Download references


This study was supported by a grant from the National Natural Scientific Foundation of China, project no. 30471241, a grant from the Major State Basic Research Development Program of China, project no. 2006CB102107 and a grant from the National High Technology Research and Development Program of China (863 Program), project no. 2006AA10A120.

Author information

Correspondence to Xiquan Zhang.

Additional information

Authors' contributions

HX carried out the mRNA research, analyzed the data and drafted the manuscript. XS contributed to the genotyping of most of the SNP, MZ and MF participated in the data analyses. HZ contributed to materials collection. QN and XZ contributed to the design of the study, the supervision of the study and the revision of this manuscript. All authors read and approved the final manuscript.

Haiping Xu, Xu Shen contributed equally to this work.
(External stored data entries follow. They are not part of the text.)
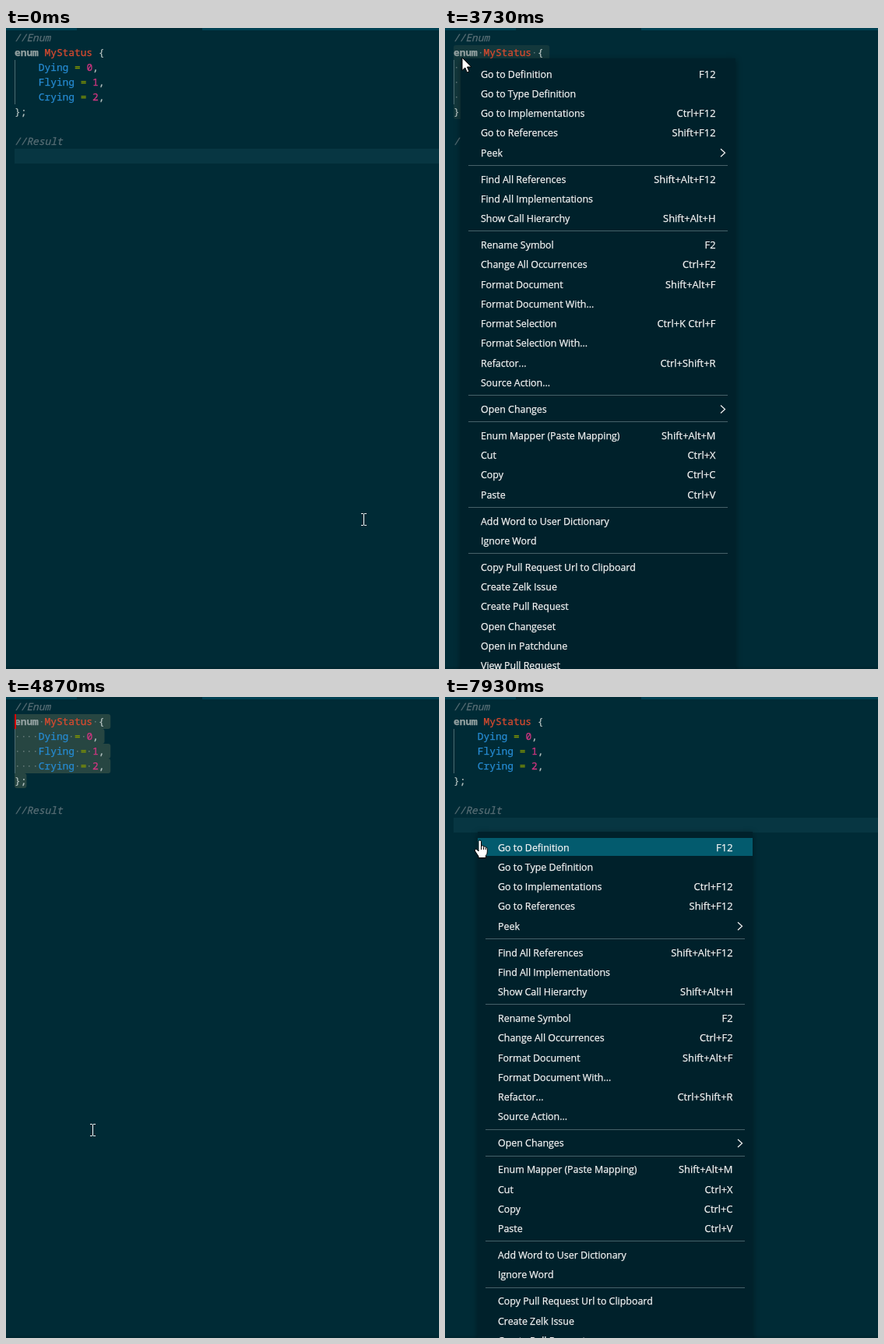
These frames come from a looping animation (556 px wide and 823 px high, 8 s). An HTML page with a canvas:

```html
<!DOCTYPE html>
<html lang="en">
<head>
<meta charset="utf-8">
<title>Enum editor</title>
<style>
html, body { margin: 0; width: 100%; height: 100%; overflow: hidden; background: #002b36; }
canvas { display: block; }
</style>
</head>
<body>
<canvas id="stage" width="556" height="823"></canvas>
<script>
const ctx = document.getElementById('stage').getContext('2d');
const W = 556, H = 823, LOOP = 8000, FPS = 15;
const LEFT = 11, TOP = 3, CHAR = 7.7, LINE = 19;
const MONO = '12.83px "Noto Sans Mono", "DejaVu Sans Mono", monospace';
const UI = '"Open Sans", "Noto Sans", sans-serif';

const STYLE = {
  comment: ['#586e75', 'italic '],
  key: ['#93a1a1', 'bold '],
  type: ['#dc4b2f', ''],
  name: ['#268bd2', ''],
  op: ['#859900', ''],
  num: ['#d33682', ''],
  text: ['#b4c2c0', '']
};

const member = (name, value) =>
  [['text', '    '], ['name', name], ['op', ' = '], ['num', value], ['text', ',']];
const CODE = [
  [['comment', '//Enum']],
  [['key', 'enum'], ['type', ' MyStatus'], ['text', ' {']],
  member('Dying', '0'),
  member('Flying', '1'),
  member('Crying', '2'),
  [['text', '};']],
  [],
  [['comment', '//Result']],
  []
];
const LINES = CODE.map(row => row.map(token => token[1]).join(''));
const ANCHOR = { row: 5, col: 2 };

// "label|shortcut" entries; ">" marks a submenu, "-" a separator
const MENU = `Go to Definition|F12
Go to Type Definition
Go to Implementations|Ctrl+F12
Go to References|Shift+F12
Peek|>
-
Find All References|Shift+Alt+F12
Find All Implementations
Show Call Hierarchy|Shift+Alt+H
-
Rename Symbol|F2
Change All Occurrences|Ctrl+F2
Format Document|Shift+Alt+F
Format Document With...
Format Selection|Ctrl+K Ctrl+F
Format Selection With...
Refactor...|Ctrl+Shift+R
Source Action...
-
Open Changes|>
-
Enum Mapper (Paste Mapping)|Shift+Alt+M
Cut|Ctrl+X
Copy|Ctrl+C
Paste|Ctrl+V
-
Add Word to User Dictionary
Ignore Word
-
Copy Pull Request Url to Clipboard
Create Zelk Issue
Create Pull Request
Open Changeset
Open in Patchdune
View Pull Request`.split('\n');
const MENU_SHORT = MENU.filter(entry => !entry.startsWith('Format Selection'));

const EASE = {
  both: p => p * p * (3 - 2 * p),
  in: p => p * p,
  out: p => p * (2 - p)
};
// time, x, y, easing towards this point
const PATH = [
  [0, 459, 631], [600, 43, 124], [734, 43, 124], [930, 30, 108], [1130, 27, 106],
  [1400, 8, 54], [1600, 1, 30], [2333, 1, 30], [2800, 21, 38], [3667, 21, 38],
  [3733, 22, 38], [4133, 109, 577], [4734, 109, 578], [5000, 118, 490, 'in'],
  [5600, 42, 183, 'out'], [7867, 42, 183], [7933, 45, 184], [LOOP, 45, 184]
];

function pointerAt(t) {
  const i = Math.max(1, PATH.findIndex(k => k[0] >= t));
  const a = PATH[i - 1], b = PATH[i];
  const p = EASE[b[3] || 'both']((t - a[0]) / (b[0] - a[0]));
  return { x: Math.round(a[1] + (b[1] - a[1]) * p), y: Math.round(a[2] + (b[2] - a[2]) * p) };
}

const within = (t, a, b) => t >= a && t < b;
const rowTop = row => TOP + row * LINE;
const colX = col => LEFT + col * CHAR;

function rect(color, x, y, w, h) {
  ctx.fillStyle = color;
  ctx.fillRect(x, y, w, h);
}

// A hairline outline gives the slightly heavier stems of screen-hinted text.
function print(text, x, y, font, color, align = 'left') {
  ctx.font = font;
  ctx.textAlign = align;
  ctx.fillStyle = ctx.strokeStyle = color;
  ctx.lineWidth = .25;
  ctx.fillText(text, x, y);
  ctx.strokeText(text, x, y);
}

function selectionHead(t, pt) {
  if (!within(t, 990, 5720)) return null;
  if (t >= 1660) return { row: 1, col: 0 };
  const row = Math.min(5, Math.max(2, Math.floor((pt.y - TOP) / LINE)));
  const col = Math.round((pt.x - LEFT) / CHAR);
  return { row, col: Math.min(LINES[row].length, Math.max(0, col)) };
}

function caretAt(t, head) {
  if (within(t, 790, 990) || within(t, 5720, 6190)) return { row: 8, col: 0 };
  if (within(t, 990, 2190) || within(t, 4590, 5120)) return head;
  return null;
}

function drawSelection(head, dim) {
  for (let row = head.row; row <= ANCHOR.row; row++) {
    const from = row === head.row ? head.col : 0;
    const to = row === ANCHOR.row ? ANCHOR.col : LINES[row].length + 1;
    if (to <= from) continue;
    ctx.fillStyle = dim ? '#13383c' : '#274642';
    ctx.beginPath();
    ctx.roundRect(colX(from), rowTop(row), (to - from) * CHAR, LINE, [row === head.row ? 3 : 0, 3, 3, row === ANCHOR.row ? 3 : 0]);
    ctx.fill();
    ctx.fillStyle = 'rgba(147,161,161,.6)';
    for (let c = from; c < Math.min(to, LINES[row].length); c++) {
      if (LINES[row][c] === ' ') ctx.fillRect(Math.round(colX(c) + 3), rowTop(row) + 9, 1.5, 1.5);
    }
  }
}

function drawCode() {
  CODE.forEach((tokens, row) => {
    let col = 0;
    for (const [kind, text] of tokens) {
      const [color, face] = STYLE[kind];
      print(text, colX(col), rowTop(row) + 14, face + MONO, color);
      col += text.length;
    }
  });
}

function drawEditor(t, pt) {
  const head = selectionHead(t, pt), caret = caretAt(t, head);
  rect('#002b36', 0, 0, W, H);
  rect('#004052', 0, 0, 91, 3);
  rect('#004052', 252, 0, W - 252, 3);
  rect('#002731', 0, H - 3, W, 3);
  if (head) drawSelection(head, within(t, 2720, 4590));
  else rect('#073642', LEFT, rowTop(8), W - LEFT, LINE);
  rect('#4d6a70', LEFT, rowTop(2), 1, 3 * LINE);
  drawCode();
  if (caret) rect('#d30102', Math.round(colX(caret.col)), rowTop(caret.row), 2, LINE);
}

// Draws the menu and tells whether the pointer is over an entry.
function drawMenu(entries, x, y, pt) {
  const width = 353, ink = '#f4f4f4';
  let mid = y + 20.3, hovering = false;
  ctx.save();
  ctx.shadowColor = 'rgba(0,0,0,.4)';
  ctx.shadowBlur = 8;
  ctx.shadowOffsetY = 2;
  rect('#00212b', x, y, width, H);
  ctx.restore();
  for (const entry of entries) {
    if (entry === '-') {
      rect('#476169', x + 10, Math.round(mid - 9.6), width - 20, 1);
      mid += 8.75;
      continue;
    }
    const [label, hint] = entry.split('|');
    if (pt.x > x + 1 && Math.abs(pt.y - mid) < 12.5) {
      hovering = true;
      rect('#035b6e', x, Math.round(mid - 12), width, 23);
    }
    const base = Math.round(mid + 4.4);
    print(label, x + 26, base, '12.42px ' + UI, ink);
    if (hint === '>') {
      ctx.strokeStyle = ink;
      ctx.lineWidth = 1.2;
      ctx.beginPath();
      ctx.moveTo(x + 334, mid - 5);
      ctx.lineTo(x + 339.5, mid);
      ctx.lineTo(x + 334, mid + 5);
      ctx.stroke();
    } else if (hint) {
      print(hint, x + 327.5, base, '12.9px ' + UI, ink, 'right');
    }
    mid += 25.25;
  }
  return hovering;
}

const ARROW = new Path2D('M0 0V16.5L3.8 13L6.3 19L9 17.8L6.5 12H11.8Z');
const HAND = new Path2D('M-2 1.5Q-2 0 -.3 0Q1.5 0 1.5 1.5V7Q4.5 6.2 4.8 8Q7 7.4 7.4 9Q9.3 8.8 9.3 10.8V15Q9.3 18 7.4 19.5V22.5H-2V20.5L-6.4 14Q-7.3 12 -5.5 11.4Q-4 11 -2 14Z');
const FINGERS = new Path2D('M1.5 7V12M4.6 8.3V12M7.2 9.3V12');

function drawPointer(kind, { x, y }) {
  ctx.save();
  ctx.translate(x, y);
  ctx.fillStyle = '#fff';
  if (kind === 'beam') {
    for (const end of [-8, 7]) {
      ctx.fillRect(-3, end, 3, 1);
      ctx.fillRect(1, end, 3, 1);
    }
    ctx.fillRect(0, -7, 1, 14);
  } else {
    ctx.strokeStyle = '#000';
    ctx.lineWidth = 1;
    ctx.lineJoin = 'round';
    const shape = kind === 'hand' ? HAND : ARROW;
    ctx.fill(shape);
    ctx.stroke(shape);
    if (kind === 'hand') ctx.stroke(FINGERS);
  }
  ctx.restore();
}

function draw(t) {
  const pt = pointerAt(t);
  let kind = pt.x < LEFT || within(t, 2300, 2860) ? 'arrow' : 'beam';
  drawEditor(t, pt);
  if (within(t, 2860, 4590)) kind = drawMenu(MENU, 20, 39, pt) ? 'hand' : 'arrow';
  if (t >= 6530) kind = drawMenu(MENU_SHORT, 42, 173, pt) ? 'hand' : 'arrow';
  drawPointer(kind, pt);
}

const start = performance.now();
function tick() {
  const ms = (performance.now() - start) % LOOP;
  const step = Math.floor((ms + 5) * FPS / 1000) % (LOOP * FPS / 1000);
  draw(step * 1000 / FPS);
  requestAnimationFrame(tick);
}
tick();
</script>
</body>
</html>
```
Authors’ original submitted files for images

Below are the links to the authors’ original submitted files for images.

Authors’ original file for figure 1

Authors’ original file for figure 2

Rights and permissions

Reprints and Permissions

About this article

Cite this article

Xu, H., Shen, X., Zhou, M. et al. The genetic effects of the dopamine D1 receptor gene on chicken egg production and broodiness traits. BMC Genet 11, 17 (2010) doi:10.1186/1471-2156-11-17

Download citation


  • Transcription Factor Binding Site
  • Breast Muscle
  • Haplotype Structure
  • DRD1 Gene
  • Glandular Stomach